Housing staff and environmental wardens are understood to be among those being sent on courses to learn how to spot signs of terrorist activity.
The move comes after bomb-making equipment, including chemicals, ball bearings and bolts, were found by chance in a flat in Muirhouse when firefighters responded to a late-night blaze.
A bag of toxic beans which could be used to produce the poison ricin was also found in the property leased by Faris al-Khori, a 62-year-old former doctor from Syria.
He is now facing jail after a court appearance last month when he admitted possessing the deadly components.
But today opposition councillors criticised the training as “over the top” and said staff such as housing officers should be left to get on with their work, which often involved dealing with vulnerable groups.
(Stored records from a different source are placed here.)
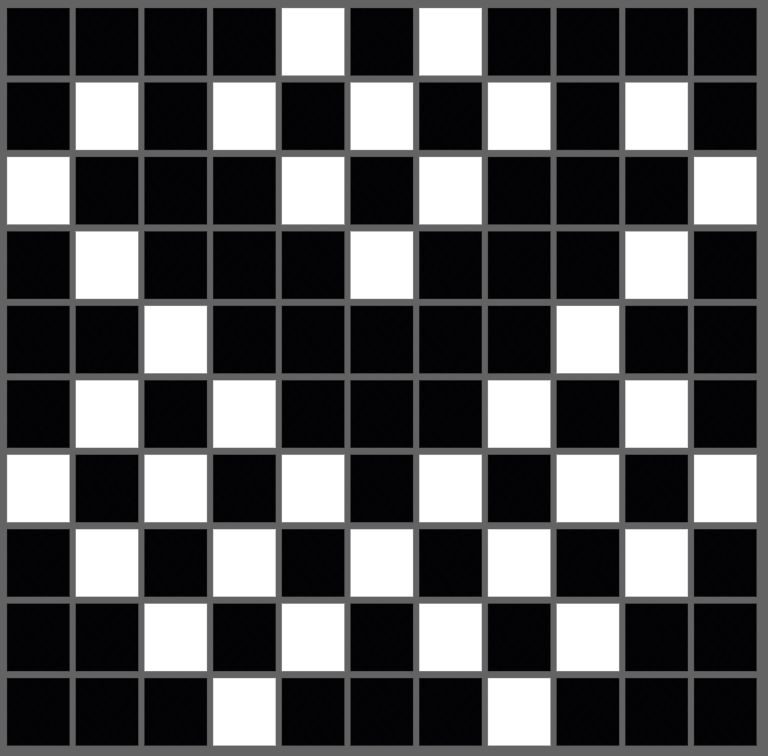
This pattern is drawn by a WebGL 2 fragment shader. Its source:

```glsl
#version 300 es
precision highp float;

uniform vec2 u_resolution;
out vec4 fragColor;

const vec2 GRID = vec2(11.0, 10.0);
const vec2 FIRST_CENTER = vec2(0.0499, 0.0584);
const vec2 PITCH = vec2(0.08945, 0.09848);
const vec2 HALF_CELL = vec2(0.0407, 0.0446);

const vec3 GROUT = vec3(0.39);
const vec3 INK = vec3(0.01, 0.01, 0.02);
const vec3 PAPER = vec3(1.0);

float boxDistance(vec2 p, vec2 halfSize) {
    vec2 q = abs(p) - halfSize;
    return length(max(q, 0.0)) + min(max(q.x, q.y), 0.0);
}

// Mirrored checker motif, described along its two diagonals
bool isLit(vec2 cell, vec2 grid) {
    int side = int(abs(cell.x - 0.5 * (grid.x - 1.0)) + 0.5);
    int row = int(grid.y - 1.0 - cell.y + 0.5);
    int rise = row + side;
    int fall = row - side;
    bool checker = (rise & 1) == 1;
    bool crest = rise <= 3 && fall >= -1;
    bool arms = rise == 7 || (fall == -3 && rise >= 5);
    bool base = rise >= 9 && rise <= 11 && fall >= 1 && fall <= 7;
    return checker && (crest || arms || base);
}

// Very faint woven mottling for the dark cells
float weave(vec2 p) {
    float threads = sin(p.x * 410.0 + 2.0 * sin(p.y * 97.0));
    return threads * sin(p.y * 370.0 + 2.0 * sin(p.x * 83.0));
}

void main() {
    vec2 uv = gl_FragCoord.xy / u_resolution;

    // Nearest cell; the outer margin belongs to the border cells
    vec2 cell = clamp(floor((uv - FIRST_CENTER) / PITCH + 0.5), vec2(0.0), GRID - 1.0);
    vec2 local = uv - FIRST_CENTER - cell * PITCH;

    // Cell fill
    vec3 ink = INK + 0.004 * weave(uv);
    vec3 fill = isLit(cell, GRID) ? PAPER : ink;

    // Soft cell edge over the grout
    float soft = max(0.0011, 0.6 / min(u_resolution.x, u_resolution.y));
    float coverage = 1.0 - smoothstep(-soft, soft, boxDistance(local, HALF_CELL));
    fragColor = vec4(mix(GROUT, fill, coverage), 1.0);
}
```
Housing support staff, whose work includes visiting vulnerable individuals such as the elderly and those with addictions, were told they will receive the training in the next few weeks. They were also told it would include “how to spot suspicious items and go about reporting matters”. An example was being alert for empty bottles.
Senior Conservative councillor Jason Rust said: “Support workers and concierge staff have very defined roles and are often dealing with vulnerable or elderly people. There is an element of trust in the working relationship and this will potentially be affected by a ‘Big Brother’ approach.
“Council employees will no doubt report suspicions of danger or public risk as a matter of course, but this counter-terrorism training seems well over the top and staff focus should rightly be on the clients they are dealing with.”
The council said the training was part of the UK government’s counter-terrorism strategy, known as Contest, which was first developed by the Home Office in 2003 and whose aim is described as “to reduce the risk to the UK and its interests overseas from terrorism.”
Its work is split into four work streams: Prevent, Pursue, Protect and Prepare.
Cllr Cammy Day, community safety leader, said: “The council, in tandem with partners, has a role to ensure community safety in Edinburgh.”
Chief Superintendent Grant Manders, of Police Scotland, said the Prevent aspect of the strategy was about “basic safeguarding”.
He said: “Collectively we can identify and support those at risk of radicalisation. Effective community engagement remains a priority for Police Scotland and together we can challenge extremist ideology in all forms and keep our communities safe.”